Stored data:

++++

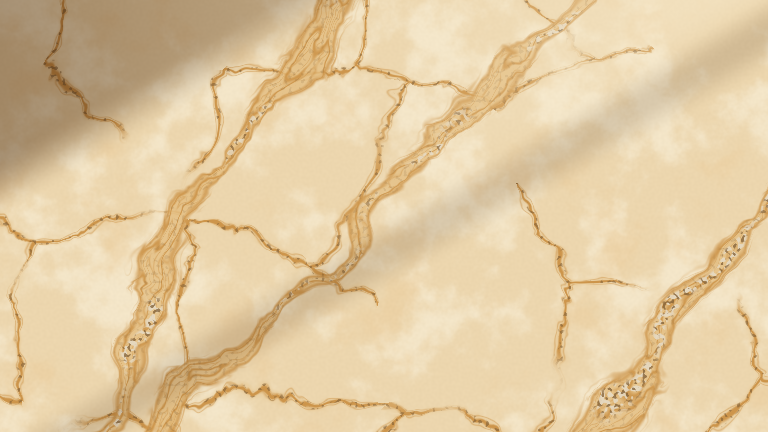
Write a WebGL 2 fragment shader that draws this texture.

```glsl
#version 300 es
precision highp float;

uniform vec2 u_resolution;
out vec4 fragColor;

vec2 hash2(vec2 cell) {
    vec3 q = fract(cell.xyx * vec3(0.1031, 0.1030, 0.0973));
    q += dot(q, q.yzx + 33.33);
    return fract((q.xx + q.yz) * q.zy);
}

float cornerSlope(vec2 cell, vec2 offset) {
    float angle = 6.2832 * hash2(cell).x;
    return dot(vec2(cos(angle), sin(angle)), offset);
}

float gradientNoise(vec2 p) {
    vec2 i = floor(p), f = fract(p);
    vec2 u = f * f * f * (f * (f * 6.0 - 15.0) + 10.0);
    vec2 e = vec2(1.0, 0.0);
    float low = mix(cornerSlope(i, f), cornerSlope(i + e, f - e), u.x);
    float high = mix(cornerSlope(i + e.yx, f - e.yx), cornerSlope(i + 1.0, f - 1.0), u.x);
    return mix(low, high, u.y);
}

float fbm(vec2 p) {
    float sum = 0.0, amp = 0.6;
    for (int i = 0; i < 5; i++) {
        sum += amp * gradientNoise(p);
        p = mat2(1.6, 1.2, -1.2, 1.6) * p + 11.7;
        amp *= 0.55;
    }
    return sum;
}

vec2 warp(vec2 p, float freq, float amp) {
    return p + amp * vec2(gradientNoise(p * freq + 5.3), gradientNoise(p * freq + 41.9));
}

float stroke(float d, float halfWidth, float aa) {
    return 1.0 - smoothstep(halfWidth - aa, halfWidth + aa, abs(d));
}

// Border of the nearest two cells: x = distance, y = random value of that border
vec2 cellBorder(vec2 p) {
    vec2 base = floor(p), near = vec2(9.0), next = vec2(9.0), nearId = base, nextId = base;
    for (int y = -2; y <= 2; y++) {
        for (int x = -2; x <= 2; x++) {
            vec2 id = base + vec2(x, y);
            vec2 r = id + 0.1 + 0.8 * hash2(id + 60.0) - p;
            if (dot(r, r) < dot(near, near)) {
                next = near; nextId = nearId;
                near = r; nearId = id;
            } else if (dot(r, r) < dot(next, next)) {
                next = r; nextId = id;
            }
        }
    }
    return vec2(dot(0.5 * (near + next), normalize(next - near)), hash2(nearId + nextId + 130.0).x);
}

// Broad vein: x = stain, y = filaments, z = crystal core
vec3 broadVein(vec2 p, float index, float aa) {
    float start = 0.17 + index * (0.365 * index - 0.145);
    float slope = 0.55 + 0.4 * sin(index * 1.2);
    float wander = 0.16 * gradientNoise(vec2(p.y * 2.7 + 0.4, index * 7.3 + 0.5));
    float stretch = sqrt(1.0 + slope * slope);
    float across = (p.x - start - slope * p.y - wander) / stretch;
    float along = p.y * stretch;
    float width = max(0.033 + 0.04 * gradientNoise(vec2(along * 4.0, index * 9.1 + 2.4)), 0.016);

    float body = 1.0 - smoothstep(0.65 * width, 1.15 * width, abs(across));
    float fringe = 1.0 - smoothstep(0.8 * width, 1.5 * width, abs(across));
    vec2 flow = vec2(across, along) + index * 3.7;
    float coarse = stroke(gradientNoise(flow * vec2(38.0, 8.0)), 0.07, 0.07);
    float fine = stroke(gradientNoise(flow * vec2(75.0, 15.0)), 0.05, 0.09);
    float rim = stroke(abs(across) - 0.85 * width, 0.004, aa + 0.002);
    float core = 1.0 - smoothstep(0.25 * width, 0.6 * width, abs(across + 0.3 * width * sin(along * 19.0)));
    float patches = smoothstep(-0.05, 0.2, gradientNoise(vec2(along * 6.0, index * 5.7 + 8.2)));
    return vec3(body, max(fringe * max(coarse, 0.6 * fine), 0.8 * rim), core * patches);
}

// Clouded cream ground
vec3 stoneGround(vec2 p) {
    float cloud = fbm(p * 4.5 + 3.0) + 0.35 * fbm(p * 17.0);
    vec3 color = mix(vec3(0.925, 0.838, 0.68), vec3(0.955, 0.90, 0.785), smoothstep(-0.12, 0.3, cloud));
    float peach = smoothstep(0.08, 0.4, fbm(p * 6.0 + 23.0));
    color = mix(color, vec3(0.92, 0.80, 0.61), 0.5 * peach);
    return color + 0.012 * gradientNoise(p * 130.0);
}

// Slanted light: corner shade, narrow shade band and warm glow
vec3 slantedLight(vec3 color, vec2 p) {
    float ray = p.y - 0.58 * p.x;
    float corner = smoothstep(0.49, 0.64, ray) * mix(1.05, 0.65, clamp(p.x / 0.75, 0.0, 1.0));
    float band = smoothstep(-0.20, -0.11, ray) * (1.0 - smoothstep(-0.10, -0.01, ray));
    float glow = smoothstep(0.7, 1.8, p.x) * smoothstep(-0.08, 0.06, ray);
    color = mix(color, vec3(0.985, 0.945, 0.845), 0.4 * glow);
    color *= mix(vec3(1.0), vec3(0.70, 0.65, 0.60), corner);
    return color * mix(vec3(1.0), vec3(0.89, 0.875, 0.86), band);
}

void main() {
    vec2 p = gl_FragCoord.xy / u_resolution.y;
    float aa = 1.0 / u_resolution.y;
    vec3 stain = vec3(0.89, 0.74, 0.50), ochre = vec3(0.79, 0.56, 0.26);
    vec3 umber = vec3(0.50, 0.37, 0.21), crystal = vec3(0.90, 0.86, 0.78);
    vec3 color = stoneGround(p);
    float grain = gradientNoise(p * 75.0);
    float specks = smoothstep(0.12, 0.32, gradientNoise(p * 105.0 + 9.0));

    // Thin branching cracks
    float cellScale = 2.5;
    vec2 crackPoint = warp(warp(warp(p, 3.5, 0.10), 13.0, 0.03), 42.0, 0.010);
    vec2 border = cellBorder(crackPoint * cellScale);
    float crackDist = border.x / cellScale;
    float present = step(0.3, border.y) * smoothstep(-0.35, -0.1, gradientNoise(p * 4.0 + 15.0));
    float crackWidth = 0.0032 + 0.004 * max(gradientNoise(p * 9.0), 0.0);
    float strand = stroke(crackDist - 0.007 - 0.012 * gradientNoise(p * 16.0), 0.0012, aa);
    color = mix(color, stain, 0.45 * present * (1.0 - smoothstep(0.0, 0.017, crackDist)));
    color = mix(color, ochre, present * max(0.9 * stroke(crackDist, crackWidth, aa), 0.5 * strand));
    color = mix(color, umber, 0.6 * present * specks * stroke(crackDist, 0.006, aa));

    // Broad mineral veins
    vec2 veinPoint = warp(warp(warp(p, 5.0, 0.055), 15.0, 0.022), 45.0, 0.006);
    for (int i = 0; i < 3; i++) {
        vec3 vein = broadVein(veinPoint, float(i), aa);
        color = mix(color, stain, 0.8 * vein.x);
        color = mix(color, ochre, 0.8 * vein.y);
        color = mix(color, crystal, 0.85 * vein.z * smoothstep(-0.02, 0.15, grain));
        color = mix(color, umber, 0.75 * specks * max(vein.z, 0.2 * vein.x));
    }

    fragColor = vec4(slantedLight(color, p), 1.0);
}
```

++++

Problem:
Among the lines of the listing above, which ones contain the word "return"? Show them.

Result:
    return fract((q.xx + q.yz) * q.zy);
    return dot(vec2(cos(angle), sin(angle)), offset);
    return mix(low, high, u.y);
    return sum;
    return p + amp * vec2(gradientNoise(p * freq + 5.3), gradientNoise(p * freq + 41.9));
    return 1.0 - smoothstep(halfWidth - aa, halfWidth + aa, abs(d));
    return vec2(dot(0.5 * (near + next), normalize(next - near)), hash2(nearId + nextId + 130.0).x);
    return vec3(body, max(fringe * max(coarse, 0.6 * fine), 0.8 * rim), core * patches);
    return color + 0.012 * gradientNoise(p * 130.0);
    return color * mix(vec3(1.0), vec3(0.89, 0.875, 0.86), band);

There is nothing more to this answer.